Another way to recognize the spirit is when we pray to know what to do; we sometimes need to make a decision and act on that decision. If we are doing what the Lord would have us do, then the peace and assurance will come. If doubts and confusion fill us, then a course correction is needed: Elder Dallin H. Oaks shares this experience of Elder Bruce R. McConkie:

“When he spoke on the BYU campus some years ago on the subject “Agency or Inspiration,” Elder Bruce R. McConkie stressed our responsibility to do all that we can before we seek a revelation. He gave a very personal example. When he set out to choose a companion for eternity, he did not go to the Lord and ask whom he ought to marry. “I went out and found the girl I wanted,” he said. “She suited me; . . . it just seemed . . . as though this ought to be. . . . [Then] all I did was pray to the Lord and ask for some guidance and direction in connection with the decision that I’d reached” (Speeches of the Year, 1972–73 [Provo, Utah: Brigham Young University Press, 1973], p. 111).
“Elder McConkie summarized his counsel on the balance between agency and inspiration in these sentences:

“We’re expected to use the gifts and talents and abilities, the sense and judgment and agency with which we are endowed [p. 108]. . . .

Implicit in asking in faith is the precedent requirement that we do everything in our power to accomplish the goal that we seek [p. 110]. . . .

We’re expected to do everything in our power that we can, and then to seek an answer from the Lord, a confirming seal that we’ve reached the right conclusion.” (“Revelation”, Dallin H. Oaks, BYU Devotional, September 29, 1981)

I know that if we follow these principles to be worthy to have the Gift of the Holy Ghost to dwell with us and we recognize the feelings when they come we can know when the promptings are from the Lord. The next step then is to follow the promptings and go and do what the Lord asks us to do. When the Prophet Samuel in the Old Testament was young he was taught how to recognize the spirit and then to respond.
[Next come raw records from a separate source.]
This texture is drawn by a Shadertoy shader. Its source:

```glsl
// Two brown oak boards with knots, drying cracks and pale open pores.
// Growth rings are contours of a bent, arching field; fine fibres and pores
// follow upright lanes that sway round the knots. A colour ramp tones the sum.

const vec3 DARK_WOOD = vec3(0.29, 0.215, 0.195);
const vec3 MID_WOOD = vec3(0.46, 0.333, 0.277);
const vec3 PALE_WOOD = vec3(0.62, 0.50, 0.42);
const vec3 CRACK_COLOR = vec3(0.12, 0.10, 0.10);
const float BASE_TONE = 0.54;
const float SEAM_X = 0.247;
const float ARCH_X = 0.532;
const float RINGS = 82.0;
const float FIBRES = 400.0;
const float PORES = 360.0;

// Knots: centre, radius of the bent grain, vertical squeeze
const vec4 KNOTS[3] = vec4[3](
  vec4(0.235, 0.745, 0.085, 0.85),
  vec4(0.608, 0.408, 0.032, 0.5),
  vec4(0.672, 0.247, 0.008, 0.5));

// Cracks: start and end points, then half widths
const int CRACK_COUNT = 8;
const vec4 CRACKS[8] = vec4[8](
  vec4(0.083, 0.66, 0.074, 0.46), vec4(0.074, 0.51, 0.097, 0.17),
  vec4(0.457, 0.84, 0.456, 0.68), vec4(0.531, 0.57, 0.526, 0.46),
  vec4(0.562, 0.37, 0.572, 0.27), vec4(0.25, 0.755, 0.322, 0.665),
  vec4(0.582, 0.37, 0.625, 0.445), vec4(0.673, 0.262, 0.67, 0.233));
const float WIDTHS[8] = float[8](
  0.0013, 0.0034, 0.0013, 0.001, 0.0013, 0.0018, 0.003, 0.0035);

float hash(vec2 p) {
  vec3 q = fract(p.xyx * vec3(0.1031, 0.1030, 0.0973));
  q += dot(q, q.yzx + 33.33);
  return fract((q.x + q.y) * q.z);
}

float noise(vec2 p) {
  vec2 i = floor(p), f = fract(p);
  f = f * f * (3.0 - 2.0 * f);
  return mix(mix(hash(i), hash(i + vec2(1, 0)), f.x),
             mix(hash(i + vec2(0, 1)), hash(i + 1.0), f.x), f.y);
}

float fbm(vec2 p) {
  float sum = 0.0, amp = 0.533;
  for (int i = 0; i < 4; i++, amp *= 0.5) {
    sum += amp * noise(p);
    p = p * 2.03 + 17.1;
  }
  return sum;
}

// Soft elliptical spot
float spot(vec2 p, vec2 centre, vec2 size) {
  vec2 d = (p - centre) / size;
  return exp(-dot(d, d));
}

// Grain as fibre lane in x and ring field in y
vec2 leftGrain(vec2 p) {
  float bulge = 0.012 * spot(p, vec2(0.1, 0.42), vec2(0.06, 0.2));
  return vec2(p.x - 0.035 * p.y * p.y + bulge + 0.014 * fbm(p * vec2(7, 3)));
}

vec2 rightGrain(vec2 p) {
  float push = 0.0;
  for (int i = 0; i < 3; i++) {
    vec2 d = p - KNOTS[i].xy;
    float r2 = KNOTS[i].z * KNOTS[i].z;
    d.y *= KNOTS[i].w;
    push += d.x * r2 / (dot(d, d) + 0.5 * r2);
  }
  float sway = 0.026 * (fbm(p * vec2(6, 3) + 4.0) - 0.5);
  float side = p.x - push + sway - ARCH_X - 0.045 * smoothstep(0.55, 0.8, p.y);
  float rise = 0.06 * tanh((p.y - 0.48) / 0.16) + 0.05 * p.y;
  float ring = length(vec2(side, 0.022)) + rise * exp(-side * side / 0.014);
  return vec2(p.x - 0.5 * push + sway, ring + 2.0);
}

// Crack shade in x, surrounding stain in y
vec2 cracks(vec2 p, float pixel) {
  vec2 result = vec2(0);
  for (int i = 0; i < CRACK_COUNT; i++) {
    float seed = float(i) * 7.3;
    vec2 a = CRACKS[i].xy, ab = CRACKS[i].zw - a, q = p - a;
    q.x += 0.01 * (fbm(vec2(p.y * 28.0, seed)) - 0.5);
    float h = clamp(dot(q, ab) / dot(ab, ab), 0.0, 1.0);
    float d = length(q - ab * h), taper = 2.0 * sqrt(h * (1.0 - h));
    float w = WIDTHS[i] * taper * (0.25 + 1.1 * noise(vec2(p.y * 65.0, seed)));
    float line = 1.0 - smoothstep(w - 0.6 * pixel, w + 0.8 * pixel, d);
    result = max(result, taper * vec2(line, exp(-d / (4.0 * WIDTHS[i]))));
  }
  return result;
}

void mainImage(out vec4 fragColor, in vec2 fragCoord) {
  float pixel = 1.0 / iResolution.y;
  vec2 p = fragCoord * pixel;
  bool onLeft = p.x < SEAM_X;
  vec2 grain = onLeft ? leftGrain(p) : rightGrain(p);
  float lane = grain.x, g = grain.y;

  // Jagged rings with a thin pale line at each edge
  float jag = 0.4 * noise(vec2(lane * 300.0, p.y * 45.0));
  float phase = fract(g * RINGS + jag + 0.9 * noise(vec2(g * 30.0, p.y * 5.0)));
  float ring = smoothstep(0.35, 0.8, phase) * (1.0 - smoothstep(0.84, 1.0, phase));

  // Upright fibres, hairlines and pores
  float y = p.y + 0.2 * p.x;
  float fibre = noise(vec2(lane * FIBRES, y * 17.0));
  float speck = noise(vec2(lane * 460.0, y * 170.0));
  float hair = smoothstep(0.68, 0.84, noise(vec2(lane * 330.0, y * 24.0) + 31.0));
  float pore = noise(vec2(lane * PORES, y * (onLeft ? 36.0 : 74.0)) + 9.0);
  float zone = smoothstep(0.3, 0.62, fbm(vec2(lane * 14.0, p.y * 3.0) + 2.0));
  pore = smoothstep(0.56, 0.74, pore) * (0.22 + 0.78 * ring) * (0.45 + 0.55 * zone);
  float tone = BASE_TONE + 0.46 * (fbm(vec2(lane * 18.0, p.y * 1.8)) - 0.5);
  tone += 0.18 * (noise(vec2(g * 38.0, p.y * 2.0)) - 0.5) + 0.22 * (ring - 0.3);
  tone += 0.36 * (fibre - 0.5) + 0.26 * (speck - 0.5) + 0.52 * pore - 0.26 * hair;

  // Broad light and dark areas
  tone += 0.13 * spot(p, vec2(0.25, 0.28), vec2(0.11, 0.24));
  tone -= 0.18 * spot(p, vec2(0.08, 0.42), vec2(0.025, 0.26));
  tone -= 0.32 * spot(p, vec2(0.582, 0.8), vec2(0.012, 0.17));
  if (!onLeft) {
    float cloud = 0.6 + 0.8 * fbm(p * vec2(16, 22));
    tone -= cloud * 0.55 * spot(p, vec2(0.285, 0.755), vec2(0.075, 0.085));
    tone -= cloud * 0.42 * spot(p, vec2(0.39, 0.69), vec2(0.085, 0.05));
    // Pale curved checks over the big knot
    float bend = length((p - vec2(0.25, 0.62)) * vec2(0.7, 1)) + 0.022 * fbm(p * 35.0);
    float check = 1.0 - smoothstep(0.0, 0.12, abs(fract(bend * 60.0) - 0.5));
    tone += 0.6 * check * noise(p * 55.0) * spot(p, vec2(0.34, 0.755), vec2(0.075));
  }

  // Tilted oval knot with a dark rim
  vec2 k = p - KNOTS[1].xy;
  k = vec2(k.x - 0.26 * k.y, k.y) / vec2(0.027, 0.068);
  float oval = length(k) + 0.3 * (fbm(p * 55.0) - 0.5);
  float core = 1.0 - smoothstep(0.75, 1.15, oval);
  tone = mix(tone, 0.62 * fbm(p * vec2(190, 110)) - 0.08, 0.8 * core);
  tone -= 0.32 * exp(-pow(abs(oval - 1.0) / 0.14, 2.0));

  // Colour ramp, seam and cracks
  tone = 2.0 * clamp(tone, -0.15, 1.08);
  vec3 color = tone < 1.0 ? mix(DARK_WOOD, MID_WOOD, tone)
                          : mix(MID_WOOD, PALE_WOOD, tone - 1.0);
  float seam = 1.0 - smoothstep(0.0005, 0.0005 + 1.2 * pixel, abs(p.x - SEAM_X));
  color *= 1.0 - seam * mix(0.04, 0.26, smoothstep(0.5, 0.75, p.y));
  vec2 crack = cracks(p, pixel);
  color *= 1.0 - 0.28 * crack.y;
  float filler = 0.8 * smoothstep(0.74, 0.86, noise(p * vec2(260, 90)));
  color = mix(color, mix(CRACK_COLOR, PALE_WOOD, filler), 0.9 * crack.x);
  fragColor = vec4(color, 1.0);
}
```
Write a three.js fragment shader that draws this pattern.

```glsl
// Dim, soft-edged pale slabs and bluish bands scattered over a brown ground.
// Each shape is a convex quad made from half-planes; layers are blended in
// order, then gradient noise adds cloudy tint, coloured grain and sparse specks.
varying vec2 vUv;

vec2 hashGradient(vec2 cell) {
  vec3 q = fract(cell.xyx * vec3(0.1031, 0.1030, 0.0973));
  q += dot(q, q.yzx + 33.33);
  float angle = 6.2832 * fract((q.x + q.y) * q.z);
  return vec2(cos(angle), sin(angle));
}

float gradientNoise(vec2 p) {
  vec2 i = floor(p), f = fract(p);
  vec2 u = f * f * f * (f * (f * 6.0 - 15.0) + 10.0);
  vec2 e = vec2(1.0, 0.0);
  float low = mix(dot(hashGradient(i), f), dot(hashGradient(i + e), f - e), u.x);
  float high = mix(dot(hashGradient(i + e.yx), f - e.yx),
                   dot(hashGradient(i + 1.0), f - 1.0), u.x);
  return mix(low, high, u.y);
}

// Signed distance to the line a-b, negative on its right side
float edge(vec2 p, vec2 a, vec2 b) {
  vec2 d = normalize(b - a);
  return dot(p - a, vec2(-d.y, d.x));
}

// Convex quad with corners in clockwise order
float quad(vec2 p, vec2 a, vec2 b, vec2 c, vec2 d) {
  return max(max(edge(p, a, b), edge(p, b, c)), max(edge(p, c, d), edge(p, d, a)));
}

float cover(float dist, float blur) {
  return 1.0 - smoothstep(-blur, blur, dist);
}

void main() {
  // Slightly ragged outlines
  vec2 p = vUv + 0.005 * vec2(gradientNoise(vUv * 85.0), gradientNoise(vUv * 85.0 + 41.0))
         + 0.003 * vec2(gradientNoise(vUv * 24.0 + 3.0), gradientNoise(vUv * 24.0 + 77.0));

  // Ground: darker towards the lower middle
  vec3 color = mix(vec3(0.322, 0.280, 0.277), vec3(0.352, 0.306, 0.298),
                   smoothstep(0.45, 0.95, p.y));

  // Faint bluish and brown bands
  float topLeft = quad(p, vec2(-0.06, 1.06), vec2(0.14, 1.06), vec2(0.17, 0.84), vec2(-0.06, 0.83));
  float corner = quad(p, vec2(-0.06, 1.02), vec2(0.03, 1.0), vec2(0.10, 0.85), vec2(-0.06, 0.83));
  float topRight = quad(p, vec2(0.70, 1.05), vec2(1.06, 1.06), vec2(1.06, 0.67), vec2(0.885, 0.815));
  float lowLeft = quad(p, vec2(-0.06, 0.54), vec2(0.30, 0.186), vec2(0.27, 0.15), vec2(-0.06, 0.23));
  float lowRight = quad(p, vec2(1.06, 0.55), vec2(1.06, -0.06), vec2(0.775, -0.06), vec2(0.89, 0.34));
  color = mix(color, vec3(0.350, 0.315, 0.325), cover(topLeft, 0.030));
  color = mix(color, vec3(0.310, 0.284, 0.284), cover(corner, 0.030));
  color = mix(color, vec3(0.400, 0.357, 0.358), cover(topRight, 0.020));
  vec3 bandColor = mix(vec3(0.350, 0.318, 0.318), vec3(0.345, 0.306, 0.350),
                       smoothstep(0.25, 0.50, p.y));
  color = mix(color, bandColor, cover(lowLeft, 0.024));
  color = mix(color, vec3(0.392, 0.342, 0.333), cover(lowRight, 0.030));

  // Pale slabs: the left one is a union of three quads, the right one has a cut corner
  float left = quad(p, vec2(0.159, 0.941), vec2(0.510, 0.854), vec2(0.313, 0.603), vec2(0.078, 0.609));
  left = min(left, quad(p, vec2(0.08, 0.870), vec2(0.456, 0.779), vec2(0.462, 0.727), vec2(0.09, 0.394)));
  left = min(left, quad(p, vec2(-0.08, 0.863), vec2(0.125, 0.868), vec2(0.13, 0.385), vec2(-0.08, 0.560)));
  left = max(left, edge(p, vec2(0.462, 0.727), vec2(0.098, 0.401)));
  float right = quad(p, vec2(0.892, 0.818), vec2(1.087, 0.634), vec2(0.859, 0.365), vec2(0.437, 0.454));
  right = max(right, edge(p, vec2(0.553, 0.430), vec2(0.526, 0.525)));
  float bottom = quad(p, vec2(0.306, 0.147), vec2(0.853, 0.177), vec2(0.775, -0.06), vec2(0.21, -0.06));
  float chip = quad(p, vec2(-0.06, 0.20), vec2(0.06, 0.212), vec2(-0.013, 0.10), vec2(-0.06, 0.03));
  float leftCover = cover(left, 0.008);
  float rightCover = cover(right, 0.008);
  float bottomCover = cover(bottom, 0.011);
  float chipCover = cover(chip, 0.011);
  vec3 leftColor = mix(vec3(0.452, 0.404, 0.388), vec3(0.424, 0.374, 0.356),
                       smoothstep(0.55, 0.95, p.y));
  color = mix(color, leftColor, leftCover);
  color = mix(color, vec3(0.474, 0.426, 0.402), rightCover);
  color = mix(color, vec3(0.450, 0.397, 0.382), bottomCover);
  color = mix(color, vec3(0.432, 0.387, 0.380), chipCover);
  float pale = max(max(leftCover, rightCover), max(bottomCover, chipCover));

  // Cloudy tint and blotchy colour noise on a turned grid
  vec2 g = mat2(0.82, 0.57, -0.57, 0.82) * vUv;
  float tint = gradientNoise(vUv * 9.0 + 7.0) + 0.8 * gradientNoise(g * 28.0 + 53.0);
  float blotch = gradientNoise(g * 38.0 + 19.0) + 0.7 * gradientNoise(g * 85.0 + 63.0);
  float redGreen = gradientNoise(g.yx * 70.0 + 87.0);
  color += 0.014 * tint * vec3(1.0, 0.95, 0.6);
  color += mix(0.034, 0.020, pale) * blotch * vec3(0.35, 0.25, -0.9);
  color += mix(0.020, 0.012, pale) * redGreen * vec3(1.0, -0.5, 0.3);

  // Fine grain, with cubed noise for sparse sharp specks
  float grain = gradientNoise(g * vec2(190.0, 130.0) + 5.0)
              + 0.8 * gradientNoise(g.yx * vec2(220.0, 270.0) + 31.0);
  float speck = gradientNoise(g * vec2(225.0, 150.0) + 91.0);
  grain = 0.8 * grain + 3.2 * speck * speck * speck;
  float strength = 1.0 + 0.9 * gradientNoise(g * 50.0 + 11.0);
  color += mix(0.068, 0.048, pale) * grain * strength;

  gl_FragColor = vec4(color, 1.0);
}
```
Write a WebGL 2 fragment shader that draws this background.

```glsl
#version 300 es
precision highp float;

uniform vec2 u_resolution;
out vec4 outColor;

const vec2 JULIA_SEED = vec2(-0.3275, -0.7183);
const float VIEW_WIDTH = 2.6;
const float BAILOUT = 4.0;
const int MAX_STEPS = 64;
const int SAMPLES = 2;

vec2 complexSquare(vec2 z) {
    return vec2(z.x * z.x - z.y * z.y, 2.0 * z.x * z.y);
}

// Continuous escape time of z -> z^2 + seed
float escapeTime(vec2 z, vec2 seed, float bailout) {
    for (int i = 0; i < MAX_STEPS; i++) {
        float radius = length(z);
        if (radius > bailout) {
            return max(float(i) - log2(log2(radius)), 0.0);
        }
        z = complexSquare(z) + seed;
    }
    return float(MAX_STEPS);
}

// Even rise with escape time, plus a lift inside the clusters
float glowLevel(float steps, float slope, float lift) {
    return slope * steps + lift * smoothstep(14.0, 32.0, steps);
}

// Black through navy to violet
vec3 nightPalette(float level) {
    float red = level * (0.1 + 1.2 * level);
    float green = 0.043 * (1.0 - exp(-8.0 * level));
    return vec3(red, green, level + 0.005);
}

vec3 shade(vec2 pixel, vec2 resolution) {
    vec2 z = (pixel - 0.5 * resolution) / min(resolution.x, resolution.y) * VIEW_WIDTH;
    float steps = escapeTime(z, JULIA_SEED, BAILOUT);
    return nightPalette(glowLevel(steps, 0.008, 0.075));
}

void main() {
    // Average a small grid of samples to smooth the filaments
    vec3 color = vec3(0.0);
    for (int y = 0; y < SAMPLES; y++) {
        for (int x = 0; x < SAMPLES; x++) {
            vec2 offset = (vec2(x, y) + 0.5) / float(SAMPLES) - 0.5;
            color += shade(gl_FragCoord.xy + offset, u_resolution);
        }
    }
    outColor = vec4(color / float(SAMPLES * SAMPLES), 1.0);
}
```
After the spirit woke him three times and not know it was the Spirit of the Lord, he went to Eli, when Eli figured out that it was the Lord he told Samuel:

Go, lie down: and it shall be, if he call thee, that thou shalt say, Speak, Lord; for thy servant heareth. (1 Samuel 3:9)

If we will have the desire to hear the Lord when he speaks, we must also be willing to take the time to listen and then to get up and do the thing he would have us do.

Your comments and questions are always welcome.